'''
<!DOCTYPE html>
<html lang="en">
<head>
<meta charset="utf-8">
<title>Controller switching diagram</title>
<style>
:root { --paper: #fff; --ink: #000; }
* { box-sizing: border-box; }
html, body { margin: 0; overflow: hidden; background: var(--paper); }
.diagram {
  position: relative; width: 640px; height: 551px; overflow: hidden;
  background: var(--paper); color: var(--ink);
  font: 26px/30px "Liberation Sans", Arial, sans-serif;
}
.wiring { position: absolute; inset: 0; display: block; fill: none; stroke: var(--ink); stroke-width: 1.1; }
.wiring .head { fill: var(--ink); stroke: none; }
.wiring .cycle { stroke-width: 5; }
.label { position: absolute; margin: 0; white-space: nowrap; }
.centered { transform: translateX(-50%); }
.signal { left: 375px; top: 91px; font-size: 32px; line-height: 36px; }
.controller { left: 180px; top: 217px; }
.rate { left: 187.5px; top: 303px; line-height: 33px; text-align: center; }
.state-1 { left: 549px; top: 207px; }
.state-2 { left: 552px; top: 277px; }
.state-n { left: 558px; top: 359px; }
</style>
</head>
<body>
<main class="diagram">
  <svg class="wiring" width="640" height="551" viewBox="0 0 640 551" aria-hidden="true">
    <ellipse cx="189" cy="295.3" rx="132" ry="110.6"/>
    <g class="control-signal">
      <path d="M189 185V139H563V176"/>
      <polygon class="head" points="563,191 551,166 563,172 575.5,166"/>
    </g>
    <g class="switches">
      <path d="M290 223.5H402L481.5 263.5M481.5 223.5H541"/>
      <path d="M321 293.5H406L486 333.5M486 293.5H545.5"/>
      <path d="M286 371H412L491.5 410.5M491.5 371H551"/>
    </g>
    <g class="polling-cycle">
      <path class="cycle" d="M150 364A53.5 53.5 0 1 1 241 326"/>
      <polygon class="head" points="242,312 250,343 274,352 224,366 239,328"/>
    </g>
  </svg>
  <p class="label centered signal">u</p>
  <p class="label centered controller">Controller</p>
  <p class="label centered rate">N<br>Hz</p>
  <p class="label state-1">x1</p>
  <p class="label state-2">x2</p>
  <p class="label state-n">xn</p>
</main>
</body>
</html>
'''
- [BRIEF]: From the records above, extract everything verbatim.

- [EXERCISE ANSWER]:
<!DOCTYPE html>
<html lang="en">
<head>
<meta charset="utf-8">
<title>Controller switching diagram</title>
<style>
:root { --paper: #fff; --ink: #000; }
* { box-sizing: border-box; }
html, body { margin: 0; overflow: hidden; background: var(--paper); }
.diagram {
  position: relative; width: 640px; height: 551px; overflow: hidden;
  background: var(--paper); color: var(--ink);
  font: 26px/30px "Liberation Sans", Arial, sans-serif;
}
.wiring { position: absolute; inset: 0; display: block; fill: none; stroke: var(--ink); stroke-width: 1.1; }
.wiring .head { fill: var(--ink); stroke: none; }
.wiring .cycle { stroke-width: 5; }
.label { position: absolute; margin: 0; white-space: nowrap; }
.centered { transform: translateX(-50%); }
.signal { left: 375px; top: 91px; font-size: 32px; line-height: 36px; }
.controller { left: 180px; top: 217px; }
.rate { left: 187.5px; top: 303px; line-height: 33px; text-align: center; }
.state-1 { left: 549px; top: 207px; }
.state-2 { left: 552px; top: 277px; }
.state-n { left: 558px; top: 359px; }
</style>
</head>
<body>
<main class="diagram">
  <svg class="wiring" width="640" height="551" viewBox="0 0 640 551" aria-hidden="true">
    <ellipse cx="189" cy="295.3" rx="132" ry="110.6"/>
    <g class="control-signal">
      <path d="M189 185V139H563V176"/>
      <polygon class="head" points="563,191 551,166 563,172 575.5,166"/>
    </g>
    <g class="switches">
      <path d="M290 223.5H402L481.5 263.5M481.5 223.5H541"/>
      <path d="M321 293.5H406L486 333.5M486 293.5H545.5"/>
      <path d="M286 371H412L491.5 410.5M491.5 371H551"/>
    </g>
    <g class="polling-cycle">
      <path class="cycle" d="M150 364A53.5 53.5 0 1 1 241 326"/>
      <polygon class="head" points="242,312 250,343 274,352 224,366 239,328"/>
    </g>
  </svg>
  <p class="label centered signal">u</p>
  <p class="label centered controller">Controller</p>
  <p class="label centered rate">N<br>Hz</p>
  <p class="label state-1">x1</p>
  <p class="label state-2">x2</p>
  <p class="label state-n">xn</p>
</main>
</body>
</html>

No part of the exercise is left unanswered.